Published 11 March 2017 by Kyri Levendi
The National Living Wage and Personal Allowance are increasing from April 2017.
You could have more money in your pocket from next month. That’s because the National Living Wage is set to rise by 30p an hour to £7.50 from April 2017 in new plans confirmed by the Chancellor Philip Hammond in his Budget 2017 speech.
The Personal Allowance – the amount of money you need to earn before you pay tax – will also change from 6 April 2017. To find out how this will affect you, we're taking you through what's changing.
National Living Wage
The National Living Wage – you’ll get at least this if you’re a worker aged 25 or over – will rise from £7.20 to £7.50 an hour from next April.
You'll receive an extra 30p an hour or an annual increase of £500 if you work full-time. The Government has said previously that it plans to raise the National Living Wage to £9 an hour by 2020.
The National Living Wage is the lowest amount you can receive for work if you're aged 25 or over. It's higher than the compulsory National Minimum Wage – paid to apprentices and workers under the age of 24 – which will increase to £7.05 from £6.95 an hour from April 2017 for 21-24 year olds.

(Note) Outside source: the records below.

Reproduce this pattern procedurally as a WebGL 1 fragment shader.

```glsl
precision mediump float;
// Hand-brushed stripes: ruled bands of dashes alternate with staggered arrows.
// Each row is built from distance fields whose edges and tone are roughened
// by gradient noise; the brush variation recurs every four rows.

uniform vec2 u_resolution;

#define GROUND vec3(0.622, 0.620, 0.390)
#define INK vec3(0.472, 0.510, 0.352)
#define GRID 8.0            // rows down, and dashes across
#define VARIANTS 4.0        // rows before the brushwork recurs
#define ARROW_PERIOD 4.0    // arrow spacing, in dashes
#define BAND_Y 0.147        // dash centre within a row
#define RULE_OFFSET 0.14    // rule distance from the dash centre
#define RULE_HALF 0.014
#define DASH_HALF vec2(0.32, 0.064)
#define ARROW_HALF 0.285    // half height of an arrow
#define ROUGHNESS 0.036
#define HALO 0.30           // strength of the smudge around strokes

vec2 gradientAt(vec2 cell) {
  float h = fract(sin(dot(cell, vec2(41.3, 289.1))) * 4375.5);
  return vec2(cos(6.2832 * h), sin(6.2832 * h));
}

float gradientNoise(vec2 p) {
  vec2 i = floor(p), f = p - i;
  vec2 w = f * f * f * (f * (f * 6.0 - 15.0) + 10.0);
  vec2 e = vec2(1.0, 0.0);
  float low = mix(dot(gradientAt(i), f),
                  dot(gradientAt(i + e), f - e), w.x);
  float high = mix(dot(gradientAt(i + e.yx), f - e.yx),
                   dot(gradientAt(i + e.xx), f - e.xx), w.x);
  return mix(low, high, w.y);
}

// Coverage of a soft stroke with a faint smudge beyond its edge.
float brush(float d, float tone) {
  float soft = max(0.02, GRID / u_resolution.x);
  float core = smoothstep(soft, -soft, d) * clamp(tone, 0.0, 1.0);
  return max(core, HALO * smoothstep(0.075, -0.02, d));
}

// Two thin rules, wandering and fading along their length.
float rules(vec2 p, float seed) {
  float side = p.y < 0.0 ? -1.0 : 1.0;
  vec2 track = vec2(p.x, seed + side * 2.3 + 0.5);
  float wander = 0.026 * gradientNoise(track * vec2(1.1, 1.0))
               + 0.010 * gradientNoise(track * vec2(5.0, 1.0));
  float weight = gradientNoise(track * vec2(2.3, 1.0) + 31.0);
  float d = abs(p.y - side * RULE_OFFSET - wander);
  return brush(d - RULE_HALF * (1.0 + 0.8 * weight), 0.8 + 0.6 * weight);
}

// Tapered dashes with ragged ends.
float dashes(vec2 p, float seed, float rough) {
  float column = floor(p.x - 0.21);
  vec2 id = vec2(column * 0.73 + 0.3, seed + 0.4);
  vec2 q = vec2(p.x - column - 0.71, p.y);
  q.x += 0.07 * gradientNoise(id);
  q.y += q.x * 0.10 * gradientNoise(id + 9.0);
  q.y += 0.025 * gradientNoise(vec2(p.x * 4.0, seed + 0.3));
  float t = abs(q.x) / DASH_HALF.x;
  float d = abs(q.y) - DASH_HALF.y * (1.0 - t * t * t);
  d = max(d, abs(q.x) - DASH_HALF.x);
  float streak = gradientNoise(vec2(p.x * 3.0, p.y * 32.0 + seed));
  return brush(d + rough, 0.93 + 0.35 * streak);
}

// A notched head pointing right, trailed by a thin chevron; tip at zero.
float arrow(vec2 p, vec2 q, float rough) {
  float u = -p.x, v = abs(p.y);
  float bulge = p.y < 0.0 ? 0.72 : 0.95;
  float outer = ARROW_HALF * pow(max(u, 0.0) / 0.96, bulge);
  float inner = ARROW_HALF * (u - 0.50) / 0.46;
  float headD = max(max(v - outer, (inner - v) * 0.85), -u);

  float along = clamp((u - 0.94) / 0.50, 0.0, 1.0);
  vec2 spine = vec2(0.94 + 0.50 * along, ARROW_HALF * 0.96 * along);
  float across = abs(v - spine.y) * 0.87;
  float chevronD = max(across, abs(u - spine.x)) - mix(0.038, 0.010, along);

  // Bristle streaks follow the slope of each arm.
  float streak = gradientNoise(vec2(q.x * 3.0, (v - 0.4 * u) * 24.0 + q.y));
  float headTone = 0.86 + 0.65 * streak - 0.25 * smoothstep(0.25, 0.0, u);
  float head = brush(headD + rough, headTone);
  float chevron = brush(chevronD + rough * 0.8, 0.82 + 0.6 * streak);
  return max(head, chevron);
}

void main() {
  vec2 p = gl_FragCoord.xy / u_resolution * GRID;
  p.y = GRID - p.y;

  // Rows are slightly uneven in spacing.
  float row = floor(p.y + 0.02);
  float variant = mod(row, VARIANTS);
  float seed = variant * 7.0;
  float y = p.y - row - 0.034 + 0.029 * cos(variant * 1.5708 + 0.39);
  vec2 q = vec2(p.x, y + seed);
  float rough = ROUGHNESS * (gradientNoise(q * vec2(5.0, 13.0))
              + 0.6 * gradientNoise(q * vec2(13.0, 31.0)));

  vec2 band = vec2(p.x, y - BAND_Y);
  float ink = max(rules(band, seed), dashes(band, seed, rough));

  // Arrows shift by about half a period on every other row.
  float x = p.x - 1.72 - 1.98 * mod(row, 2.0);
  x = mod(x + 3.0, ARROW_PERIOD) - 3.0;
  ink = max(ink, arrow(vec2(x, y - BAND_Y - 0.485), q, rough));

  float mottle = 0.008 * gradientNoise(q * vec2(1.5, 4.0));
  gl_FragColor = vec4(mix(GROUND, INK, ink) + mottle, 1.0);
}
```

The Living Wage is still higher than the National Living Wage. The Living Wage Foundation set the Living Wage based on the amount employees and families need to live. Your employer doesn’t have to pay you the Living Wage. The current UK Living Wage is £8.45 an hour, while the London Living Wage is £9.75 an hour.
You can find out the difference between National Minimum Wage and Living Wage in our blog.
Chancellor Philip Hammond also announced during his 2017 Budget speech that the Personal Allowance will rise by £500 to £11,500 from April 6 2017.
The Personal Allowance is the amount you can earn before you pay tax. This means you can now earn an extra £500 a year before the Government taxes your income. However, as the National Living Wage has increased by 30p, this works out at an extra £500 a year on full time hours. So it's likely you'll still pay tax on your income.
But this increase shouldn't affect any benefits that you claim. You need to earn a low income and have no more than £16,000 in savings to be eligible for certain benefits. You're entitled to wider range of benefits and tax credits if you work less than 16 hours a week.
Work longer hours? Find out what benefits you could get if you work 16 hours a week or more.
You could start to pay more National Insurance if you're self-employed after the Budget 2017 speech. Find out what the Budget 2017 means for you and your money.